Top of DATA PROVIDED

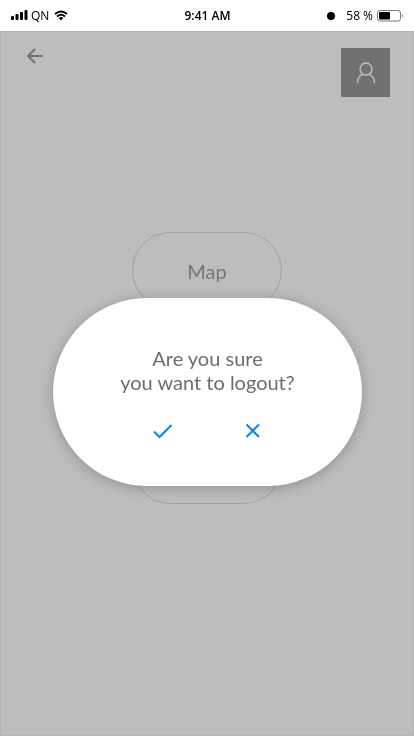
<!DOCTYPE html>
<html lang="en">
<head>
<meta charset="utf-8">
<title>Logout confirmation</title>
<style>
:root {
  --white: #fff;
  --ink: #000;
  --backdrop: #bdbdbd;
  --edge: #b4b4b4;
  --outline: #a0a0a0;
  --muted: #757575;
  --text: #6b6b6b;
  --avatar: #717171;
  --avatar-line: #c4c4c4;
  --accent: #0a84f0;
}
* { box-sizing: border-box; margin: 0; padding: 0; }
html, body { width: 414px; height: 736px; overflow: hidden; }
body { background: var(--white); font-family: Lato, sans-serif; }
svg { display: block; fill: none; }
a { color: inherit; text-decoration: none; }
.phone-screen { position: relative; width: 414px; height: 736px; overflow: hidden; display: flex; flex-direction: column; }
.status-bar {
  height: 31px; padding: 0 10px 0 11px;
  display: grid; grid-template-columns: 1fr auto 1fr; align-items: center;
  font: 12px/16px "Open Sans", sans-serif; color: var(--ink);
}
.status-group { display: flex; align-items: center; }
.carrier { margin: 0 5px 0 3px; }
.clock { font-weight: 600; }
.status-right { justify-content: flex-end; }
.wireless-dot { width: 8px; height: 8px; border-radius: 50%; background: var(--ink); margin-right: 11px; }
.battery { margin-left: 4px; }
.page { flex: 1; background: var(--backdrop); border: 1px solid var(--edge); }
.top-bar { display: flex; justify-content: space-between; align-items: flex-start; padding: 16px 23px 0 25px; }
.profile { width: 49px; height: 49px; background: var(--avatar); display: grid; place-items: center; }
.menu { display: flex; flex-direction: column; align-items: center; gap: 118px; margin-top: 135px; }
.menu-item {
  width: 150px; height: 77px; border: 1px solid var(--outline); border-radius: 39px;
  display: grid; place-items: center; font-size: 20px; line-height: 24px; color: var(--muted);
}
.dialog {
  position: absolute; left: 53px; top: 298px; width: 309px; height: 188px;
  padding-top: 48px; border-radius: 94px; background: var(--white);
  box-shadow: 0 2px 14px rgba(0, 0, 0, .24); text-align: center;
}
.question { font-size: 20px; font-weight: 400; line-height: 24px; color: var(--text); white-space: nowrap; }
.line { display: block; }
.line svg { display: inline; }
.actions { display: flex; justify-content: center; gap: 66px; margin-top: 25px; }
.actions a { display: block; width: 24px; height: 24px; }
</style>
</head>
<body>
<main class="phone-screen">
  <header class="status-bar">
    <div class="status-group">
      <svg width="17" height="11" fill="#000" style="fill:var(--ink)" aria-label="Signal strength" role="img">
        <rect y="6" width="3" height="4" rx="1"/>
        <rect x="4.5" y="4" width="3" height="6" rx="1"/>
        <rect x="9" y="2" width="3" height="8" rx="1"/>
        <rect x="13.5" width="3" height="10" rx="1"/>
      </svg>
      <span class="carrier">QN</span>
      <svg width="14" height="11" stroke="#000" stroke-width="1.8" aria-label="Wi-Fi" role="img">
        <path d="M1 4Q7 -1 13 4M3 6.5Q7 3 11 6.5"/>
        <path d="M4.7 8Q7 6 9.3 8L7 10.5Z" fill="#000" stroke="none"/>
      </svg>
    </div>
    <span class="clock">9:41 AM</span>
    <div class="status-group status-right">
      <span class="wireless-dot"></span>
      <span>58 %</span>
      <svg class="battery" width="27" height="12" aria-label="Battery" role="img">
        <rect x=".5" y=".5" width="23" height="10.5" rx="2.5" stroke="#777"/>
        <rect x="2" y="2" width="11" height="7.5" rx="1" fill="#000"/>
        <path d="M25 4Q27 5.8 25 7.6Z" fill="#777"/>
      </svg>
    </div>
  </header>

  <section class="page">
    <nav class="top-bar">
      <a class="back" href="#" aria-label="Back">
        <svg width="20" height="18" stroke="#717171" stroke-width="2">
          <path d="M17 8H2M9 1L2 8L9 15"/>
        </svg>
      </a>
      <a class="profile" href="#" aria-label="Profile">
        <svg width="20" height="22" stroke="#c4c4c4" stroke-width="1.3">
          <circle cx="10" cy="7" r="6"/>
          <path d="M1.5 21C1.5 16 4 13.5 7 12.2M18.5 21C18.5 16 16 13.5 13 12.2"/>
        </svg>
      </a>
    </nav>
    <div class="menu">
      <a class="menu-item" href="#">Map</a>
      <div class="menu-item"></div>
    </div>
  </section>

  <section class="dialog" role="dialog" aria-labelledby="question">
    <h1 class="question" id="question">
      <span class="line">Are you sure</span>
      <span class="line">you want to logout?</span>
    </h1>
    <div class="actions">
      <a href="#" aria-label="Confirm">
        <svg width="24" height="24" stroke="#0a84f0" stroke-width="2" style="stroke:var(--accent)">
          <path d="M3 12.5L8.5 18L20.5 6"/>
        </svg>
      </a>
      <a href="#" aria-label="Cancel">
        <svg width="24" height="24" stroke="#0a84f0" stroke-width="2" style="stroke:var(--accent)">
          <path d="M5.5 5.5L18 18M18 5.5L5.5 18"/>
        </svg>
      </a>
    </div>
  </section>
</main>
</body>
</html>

Bottom of DATA PROVIDED

**EXERCISE DIRECTIONS:** After reading through the material, report every line that holds "aria".

**RESULT OF THE EXERCISE:**
      <svg width="17" height="11" fill="#000" style="fill:var(--ink)" aria-label="Signal strength" role="img">
      <svg width="14" height="11" stroke="#000" stroke-width="1.8" aria-label="Wi-Fi" role="img">
      <svg class="battery" width="27" height="12" aria-label="Battery" role="img">
      <a class="back" href="#" aria-label="Back">
      <a class="profile" href="#" aria-label="Profile">
  <section class="dialog" role="dialog" aria-labelledby="question">
      <a href="#" aria-label="Confirm">
      <a href="#" aria-label="Cancel">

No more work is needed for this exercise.